(Saved data entries)
********
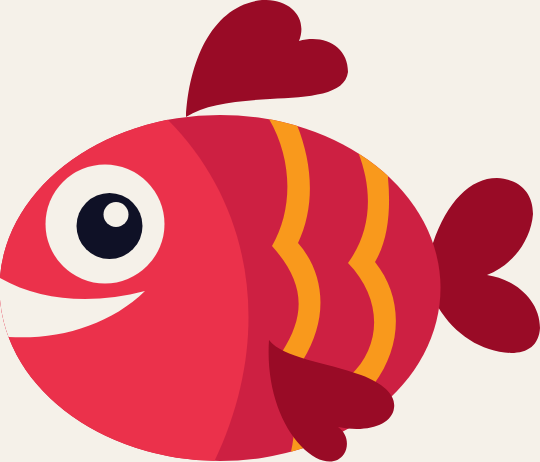
<!DOCTYPE html>
<html lang="en">
<head>
<meta charset="utf-8">
<title>Red fish</title>
<style>
:root {
  --cream: #f5f1e9;
  --head: #eb314b;
  --body: #cd2042;
  --fin: #990b26;
  --stripe: #f9991c;
  --pupil: #0f1126;
}
html, body { margin: 0; background: var(--cream); overflow: hidden; }
.fish { display: block; width: 540px; height: 462px; background: var(--cream); }
.fin { fill: var(--fin); }
.body { fill: var(--body); }
.head { fill: var(--head); }
.stripe { fill: var(--stripe); }
.cream { fill: var(--cream); }
.pupil { fill: var(--pupil); }
</style>
</head>
<body>
<svg class="fish" viewBox="0 0 540 462" role="img" aria-label="Smiling red fish with orange stripes">
  <defs>
    <clipPath id="body-outline"><ellipse cx="220" cy="288" rx="220.5" ry="173"/></clipPath>
  </defs>

  <path id="tail" class="fin" d="M433 243C447 202 470 178 497 178C520 179 533 193 533 214C531 240 513 265 487 275C515 279 540 300 540 328C539 345 528 353 511 353C482 352 455 335 438 307L420 275Z"/>
  <path id="top-fin" class="fin" d="M186 117C189 60 213 5 262 0C291-1 308 18 299 41C325 34 348 47 348 72C345 95 310 97 270 99C235 101 206 104 186 117Z"/>

  <g id="torso" clip-path="url(#body-outline)">
    <rect class="body" width="540" height="462"/>
    <path class="head" d="M0 100H148L168 120C249 201 277 330 214 462H0Z"/>
    <path class="stripe" d="M267 114L294 116L297 125C313 165 315 207 298 243C326 275 328 320 303 360L282 352C307 313 304 282 272 246C293 210 293 160 269 119Z"/>
    <path class="stripe" d="M354 144L388 170V178C391 210 388 240 375 262C403 297 403 345 374 384L350 376C383 345 382 298 348 263C372 230 373 190 358 152Z"/>
    <path class="stripe" d="M294 430L312 448L308 462H288Q293 448 294 430Z"/>
    <path id="mouth" class="cream" d="M-2 277L0 278C42 302 95 304 145 291C110 325 60 340 9 337L-2 345Z"/>
  </g>

  <path id="side-fin" class="fin" d="M269 340C283 358 325 362 361 375C385 384 396 396 394 408C392 425 367 433 338 427C348 434 349 446 344 454C336 466 318 464 301 446C280 424 266 385 269 340Z"/>

  <g id="eye">
    <circle class="cream" cx="105" cy="224" r="59.5"/>
    <circle class="pupil" cx="109.5" cy="226" r="33"/>
    <circle class="cream" cx="116" cy="214.5" r="12.5"/>
  </g>
</svg>
</body>
</html>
********
** Description of the task **
Retype the data in full. Images do not go in the copy.

** Solution for this problem **
<!DOCTYPE html>
<html lang="en">
<head>
<meta charset="utf-8">
<title>Red fish</title>
<style>
:root {
  --cream: #f5f1e9;
  --head: #eb314b;
  --body: #cd2042;
  --fin: #990b26;
  --stripe: #f9991c;
  --pupil: #0f1126;
}
html, body { margin: 0; background: var(--cream); overflow: hidden; }
.fish { display: block; width: 540px; height: 462px; background: var(--cream); }
.fin { fill: var(--fin); }
.body { fill: var(--body); }
.head { fill: var(--head); }
.stripe { fill: var(--stripe); }
.cream { fill: var(--cream); }
.pupil { fill: var(--pupil); }
</style>
</head>
<body>
<svg class="fish" viewBox="0 0 540 462" role="img" aria-label="Smiling red fish with orange stripes">
  <defs>
    <clipPath id="body-outline"><ellipse cx="220" cy="288" rx="220.5" ry="173"/></clipPath>
  </defs>

  <path id="tail" class="fin" d="M433 243C447 202 470 178 497 178C520 179 533 193 533 214C531 240 513 265 487 275C515 279 540 300 540 328C539 345 528 353 511 353C482 352 455 335 438 307L420 275Z"/>
  <path id="top-fin" class="fin" d="M186 117C189 60 213 5 262 0C291-1 308 18 299 41C325 34 348 47 348 72C345 95 310 97 270 99C235 101 206 104 186 117Z"/>

  <g id="torso" clip-path="url(#body-outline)">
    <rect class="body" width="540" height="462"/>
    <path class="head" d="M0 100H148L168 120C249 201 277 330 214 462H0Z"/>
    <path class="stripe" d="M267 114L294 116L297 125C313 165 315 207 298 243C326 275 328 320 303 360L282 352C307 313 304 282 272 246C293 210 293 160 269 119Z"/>
    <path class="stripe" d="M354 144L388 170V178C391 210 388 240 375 262C403 297 403 345 374 384L350 376C383 345 382 298 348 263C372 230 373 190 358 152Z"/>
    <path class="stripe" d="M294 430L312 448L308 462H288Q293 448 294 430Z"/>
    <path id="mouth" class="cream" d="M-2 277L0 278C42 302 95 304 145 291C110 325 60 340 9 337L-2 345Z"/>
  </g>

  <path id="side-fin" class="fin" d="M269 340C283 358 325 362 361 375C385 384 396 396 394 408C392 425 367 433 338 427C348 434 349 446 344 454C336 466 318 464 301 446C280 424 266 385 269 340Z"/>

  <g id="eye">
    <circle class="cream" cx="105" cy="224" r="59.5"/>
    <circle class="pupil" cx="109.5" cy="226" r="33"/>
    <circle class="cream" cx="116" cy="214.5" r="12.5"/>
  </g>
</svg>
</body>
</html>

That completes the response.